A brief list of links to stories about dyslexia in the news.
Missouri offers financial help to children with dyslexia (Cassville Democrat)
Missouri amended Bryce’s Law this year to better assist children who have dyslexia.
“Bryce’s Law was initially written by State Rep. Dwight Scharnhorst, R-St. Louis, in an effort to provide scholarships for families of autistic children that would help offset the financial impact and barrier to services that Missouri families were seeking,” said Jennifer Edwards, the co-founder of Decoding Dyslexia Missouri, which is a group made up of families who have children with dyslexia. “Last year, Scharnhorst and State Rep. Eric Burlison, R-Springfield, added dyslexia to the provision of Bryce’s Law for the same reason.
Dyslexic brain may solve some math problems in a roundabout way (Science News)
The brains of children with dyslexia rely on unusual strategies to solve certain kinds of math problems, researchers report in the Nov. 1 NeuroImage. The findings could explain why dyslexia, a disorder of reading, can bring math troubles too.
By revealing how the dyslexic brain tackles math, the research might eventually lead to better teaching methods, says study coauthor Guinevere Eden of Georgetown University Medical Center in Washington, D.C.
Usually, people use regions on the right side of the brain to solve math problems that require a step-by-step process, such as subtraction and division; regions on the left side of the brain typically handle more rote, fact-retrieval problems such as addition and multiplication.
Read more: (subscription) https://www.sciencenews.org/article/dyslexic-brain-may-solve-some-math-problems-roundabout-way
Dyslexia awareness helps students who need alternative teaching styles (The Voice)
Stupid, childish, slacker, daydreamer – words that hurt and can damage a young person’s self-esteem. These misapplied labels can be signs of someone with dyslexia.
The confusion comes in because this same individual appears bright and articulate in a conversation, but is unable to read, write or spell at grade level. He or she may be high in IQ, yet may not test well academically. Similarly, they test well orally, but not on a written exam.
Speech synthesis, commonly known as text-to-speech (TTS), is the artificial production of human speech. Nowadays you can find a number of apps and programs that use a speech synthesizer to provide a text-to-speech service. Perhaps the most famous beneficiary of speech synthesis is the physicist and author Stephen Hawking, who communicates through a speech-generating device.
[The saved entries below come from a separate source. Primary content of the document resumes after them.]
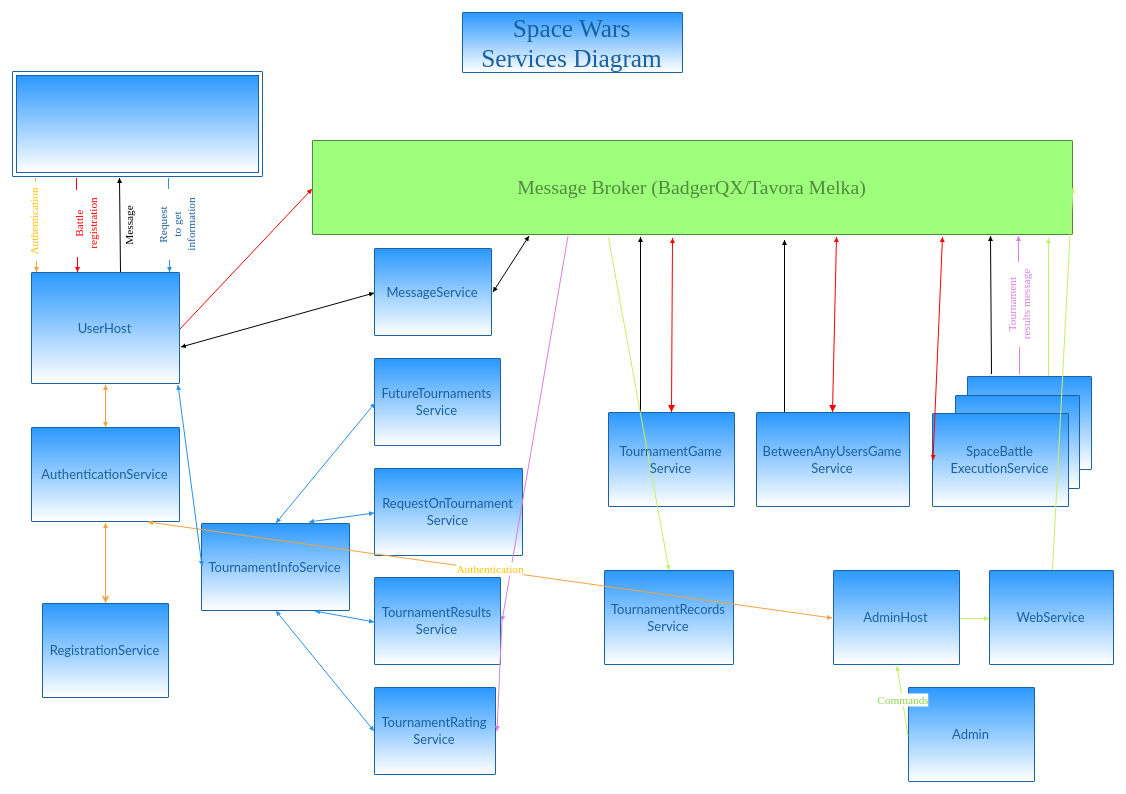
<!DOCTYPE html>
<html lang="en">
<head>
<meta charset="utf-8">
<title>Space Wars Services Diagram</title>
<style>
:root {
  --node-top: #2b99ff;
  --node-edge: #1a62a3;
  --node-text: #1a5f9e;
  --broker: #9dff7b;
  --broker-edge: #4f8a3c;
  --broker-text: #4f8a3c;
  --black: #000;
  --red: #f00;
  --blue: #2a90e8;
  --orange: #f2a243;
  --amber: #ffc000;
  --lime: #c2f06a;
  --leaf: #92d14f;
  --violet: #d97fdb;
}
* { box-sizing: border-box; margin: 0; }
body { background: #fff; }
.diagram {
  position: relative;
  width: 1126px;
  height: 794px;
  overflow: hidden;
  background: #fff;
  font: 13px/17px Lato, Carlito, sans-serif;
  color: var(--node-text);
}
.node, .title, .broker {
  position: absolute;
  left: var(--x);
  top: var(--y);
  width: var(--w);
  height: var(--h);
  display: flex;
  align-items: center;
  justify-content: center;
  border: 1px solid var(--node-edge);
  border-radius: 1px;
  background: linear-gradient(var(--node-top), #fff);
  text-align: center;
  white-space: nowrap;
}
.name { position: relative; left: -1px; z-index: 2; }
.title, .broker, .label { font-family: "Liberation Serif", "Times New Roman", serif; }
.title { font-size: 25.3px; line-height: 30px; font-weight: 400; }
.broker {
  border-color: var(--broker-edge);
  background: var(--broker);
  color: var(--broker-text);
  font-size: 19.8px;
}
.client { padding: 3px; background: #fff; }
.client-panel {
  width: 100%;
  height: 100%;
  border: 1px solid var(--node-edge);
  background: linear-gradient(var(--node-top), #fff);
}
.links { position: absolute; inset: 0; z-index: 1; fill: none; stroke-width: 1; }
.black { stroke: var(--black); --tip: url(#tip-black); }
.red { stroke: var(--red); --tip: url(#tip-red); }
.blue { stroke: var(--blue); --tip: url(#tip-blue); }
.orange { stroke: var(--orange); --tip: url(#tip-orange); }
.lime { stroke: var(--lime); --tip: url(#tip-lime); }
.violet { stroke: var(--violet); --tip: url(#tip-violet); }
.to .end, .both line { marker-end: var(--tip); }
.both line { marker-start: var(--tip); }
.both .heavy { marker-end: url(#tip-red-heavy); }
.both .heavy-orange { marker-end: url(#tip-orange-heavy); }
.label {
  position: absolute;
  z-index: 2;
  left: var(--x);
  top: var(--y);
  transform: translate(-50%, -50%);
  background: #fff;
  color: var(--ink);
  font-size: 11.3px;
  line-height: 13px;
  text-align: center;
  white-space: nowrap;
}
.upright {
  writing-mode: vertical-rl;
  transform: translate(-50%, -50%) rotate(180deg);
  line-height: 14px;
  background: none;
}
</style>
</head>
<body>
<main class="diagram">
  <h1 class="title" style="--x:462px;--y:12px;--w:221px;--h:61px"><span class="name">Space Wars<br>Services Diagram</span></h1>

  <section class="node client" style="--x:12px;--y:71px;--w:251px;--h:106px"><div class="client-panel"></div></section>
  <section class="broker" style="--x:312px;--y:140px;--w:761px;--h:95px"><span class="name">Message Broker (BadgerQX/Tavora Melka)</span></section>

  <section class="node" style="--x:31px;--y:272px;--w:149px;--h:112px"><span class="name">UserHost</span></section>
  <section class="node" style="--x:31px;--y:427px;--w:149px;--h:95px"><span class="name">AuthenticationService</span></section>
  <section class="node" style="--x:42px;--y:603px;--w:127px;--h:95px"><span class="name">RegistrationService</span></section>
  <section class="node" style="--x:201px;--y:523px;--w:149px;--h:88px"><span class="name">TournamentInfoService</span></section>

  <section class="node" style="--x:374px;--y:248px;--w:118px;--h:88px"><span class="name">MessageService</span></section>
  <section class="node" style="--x:374px;--y:358px;--w:127px;--h:88px"><span class="name">FutureTournaments<br>Service</span></section>
  <section class="node" style="--x:374px;--y:468px;--w:149px;--h:88px"><span class="name">RequestOnTournament<br>Service</span></section>
  <section class="node" style="--x:374px;--y:577px;--w:127px;--h:88px"><span class="name">TournamentResults<br>Service</span></section>
  <section class="node" style="--x:374px;--y:687px;--w:122px;--h:88px"><span class="name">TournamentRating<br>Service</span></section>

  <section class="node" style="--x:608px;--y:412px;--w:127px;--h:95px"><span class="name">TournamentGame<br>Service</span></section>
  <section class="node" style="--x:756px;--y:412px;--w:154px;--h:95px"><span class="name">BetweenAnyUsersGame<br>Service</span></section>
  <div class="node" style="--x:967px;--y:376px;--w:125px;--h:94px"></div>
  <div class="node" style="--x:955px;--y:395px;--w:125px;--h:94px"></div>
  <section class="node" style="--x:932px;--y:413px;--w:137px;--h:94px"><span class="name">SpaceBattle<br>ExecutionService</span></section>

  <section class="node" style="--x:604px;--y:570px;--w:130px;--h:95px"><span class="name">TournamentRecords<br>Service</span></section>
  <section class="node" style="--x:833px;--y:570px;--w:127px;--h:95px"><span class="name">AdminHost</span></section>
  <section class="node" style="--x:989px;--y:570px;--w:125px;--h:95px"><span class="name">WebService</span></section>
  <section class="node" style="--x:908px;--y:687px;--w:127px;--h:95px"><span class="name">Admin</span></section>

  <svg class="links" width="1126" height="794" viewBox="0 0 1126 794" aria-hidden="true">
    <defs>
      <path id="tip" d="M0 0L6 3L0 6Z" stroke="none"/>
      <path id="tip-notched" d="M0 0L6 3L0 6L2 3Z" stroke="none"/>
      <marker id="tip-black" markerUnits="userSpaceOnUse" markerWidth="5" markerHeight="5" viewBox="0 0 6 6" refX="6" refY="3" orient="auto-start-reverse"><use href="#tip" fill="var(--black)"/></marker>
      <marker id="tip-red" markerUnits="userSpaceOnUse" markerWidth="5" markerHeight="5" viewBox="0 0 6 6" refX="6" refY="3" orient="auto-start-reverse"><use href="#tip" fill="var(--red)"/></marker>
      <marker id="tip-red-heavy" markerUnits="userSpaceOnUse" markerWidth="7" markerHeight="7" viewBox="0 0 6 6" refX="6" refY="3" orient="auto"><use href="#tip" fill="var(--red)"/></marker>
      <marker id="tip-blue" markerUnits="userSpaceOnUse" markerWidth="5" markerHeight="5" viewBox="0 0 6 6" refX="6" refY="3" orient="auto-start-reverse"><use href="#tip" fill="var(--blue)"/></marker>
      <marker id="tip-orange" markerUnits="userSpaceOnUse" markerWidth="5" markerHeight="5" viewBox="0 0 6 6" refX="6" refY="3" orient="auto-start-reverse"><use href="#tip" fill="var(--orange)"/></marker>
      <marker id="tip-orange-heavy" markerUnits="userSpaceOnUse" markerWidth="8" markerHeight="8" viewBox="0 0 6 6" refX="6" refY="3" orient="auto"><use href="#tip-notched" fill="var(--orange)"/></marker>
      <marker id="tip-lime" markerUnits="userSpaceOnUse" markerWidth="5" markerHeight="5" viewBox="0 0 6 6" refX="6" refY="3" orient="auto-start-reverse"><use href="#tip" fill="var(--lime)"/></marker>
      <marker id="tip-violet" markerUnits="userSpaceOnUse" markerWidth="5" markerHeight="5" viewBox="0 0 6 6" refX="6" refY="3" orient="auto-start-reverse"><use href="#tip" fill="var(--violet)"/></marker>
    </defs>

    <g class="orange to">
      <line x1="35.5" y1="178" x2="35.5" y2="181"/>
      <line class="end" x1="36.5" y1="261" x2="36.5" y2="272"/>
    </g>
    <g class="orange both">
      <line x1="105.5" y1="385" x2="105.5" y2="427"/>
      <line class="heavy-orange" x1="105.5" y1="523" x2="105.5" y2="603"/>
      <line x1="148" y1="522" x2="832" y2="618"/>
    </g>

    <g class="red to">
      <line x1="76.5" y1="178" x2="76.5" y2="190"/>
      <line class="end" x1="77.5" y1="257" x2="77.5" y2="272"/>
      <line class="end" x1="180" y1="329" x2="312" y2="189"/>
    </g>
    <g class="red both">
      <line class="heavy" x1="672.5" y1="238" x2="671.5" y2="412"/>
      <line class="heavy" x1="836.5" y1="237" x2="832.5" y2="412"/>
      <line x1="942.5" y1="237" x2="933" y2="460"/>
    </g>

    <g class="black to">
      <line class="end" x1="120.5" y1="272" x2="119.5" y2="178"/>
      <line class="end" x1="640.5" y1="412" x2="640.5" y2="237"/>
      <line class="end" x1="784.5" y1="412" x2="784.5" y2="240"/>
      <line class="end" x1="991.5" y1="374" x2="990.5" y2="236"/>
    </g>
    <g class="black both">
      <line x1="181" y1="347" x2="374" y2="293"/>
      <line x1="493" y1="292" x2="529" y2="236"/>
    </g>

    <g class="blue to">
      <line x1="168.5" y1="178" x2="168.5" y2="189"/>
      <line class="end" x1="169.5" y1="260" x2="169.5" y2="272"/>
    </g>
    <g class="blue both">
      <line x1="178" y1="385" x2="202" y2="566"/>
      <line x1="276" y1="523" x2="375" y2="403"/>
      <line x1="309" y1="522" x2="374" y2="513"/>
      <line x1="315" y1="611" x2="374" y2="622"/>
      <line x1="276" y1="611" x2="374" y2="731"/>
    </g>

    <g class="violet to">
      <line class="end" x1="568" y1="236" x2="502" y2="621"/>
      <line class="end" x1="502" y1="621" x2="497" y2="731"/>
      <line x1="1019.5" y1="374" x2="1019.5" y2="347"/>
      <line class="end" x1="1018.5" y1="262" x2="1018.5" y2="236"/>
    </g>

    <g class="lime to">
      <line class="end" x1="608.5" y1="238" x2="669" y2="570"/>
      <line class="end" x1="1048.5" y1="376" x2="1048.5" y2="238"/>
      <line x1="1052.5" y1="570" x2="1070" y2="235"/>
      <line class="end" x1="1070" y1="235" x2="1073" y2="188"/>
      <line class="end" x1="960" y1="618.5" x2="989" y2="618.5"/>
      <line class="end" x1="908" y1="736" x2="897" y2="666"/>
    </g>
  </svg>

  <span class="label upright" style="--x:34px;--y:221px;--ink:var(--amber)">Authentication</span>
  <span class="label upright" style="--x:86px;--y:223px;--ink:var(--red)">Battle<br>registration</span>
  <span class="label upright" style="--x:129px;--y:225px;--ink:var(--black)">Message</span>
  <span class="label upright" style="--x:177px;--y:224px;--ink:var(--node-text)">Request<br>to get<br>information</span>
  <span class="label upright" style="--x:1019px;--y:304px;--ink:var(--violet)">Tournament<br>results message</span>
  <span class="label" style="--x:490px;--y:569px;--ink:var(--amber)">Authentication</span>
  <span class="label" style="--x:903px;--y:700px;--ink:var(--leaf)">Commands</span>
</main>
</body>
</html>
A number of apps can turn text into speech, but a few have been specifically designed to assist children and adults with learning disabilities such as dyslexia or alexia.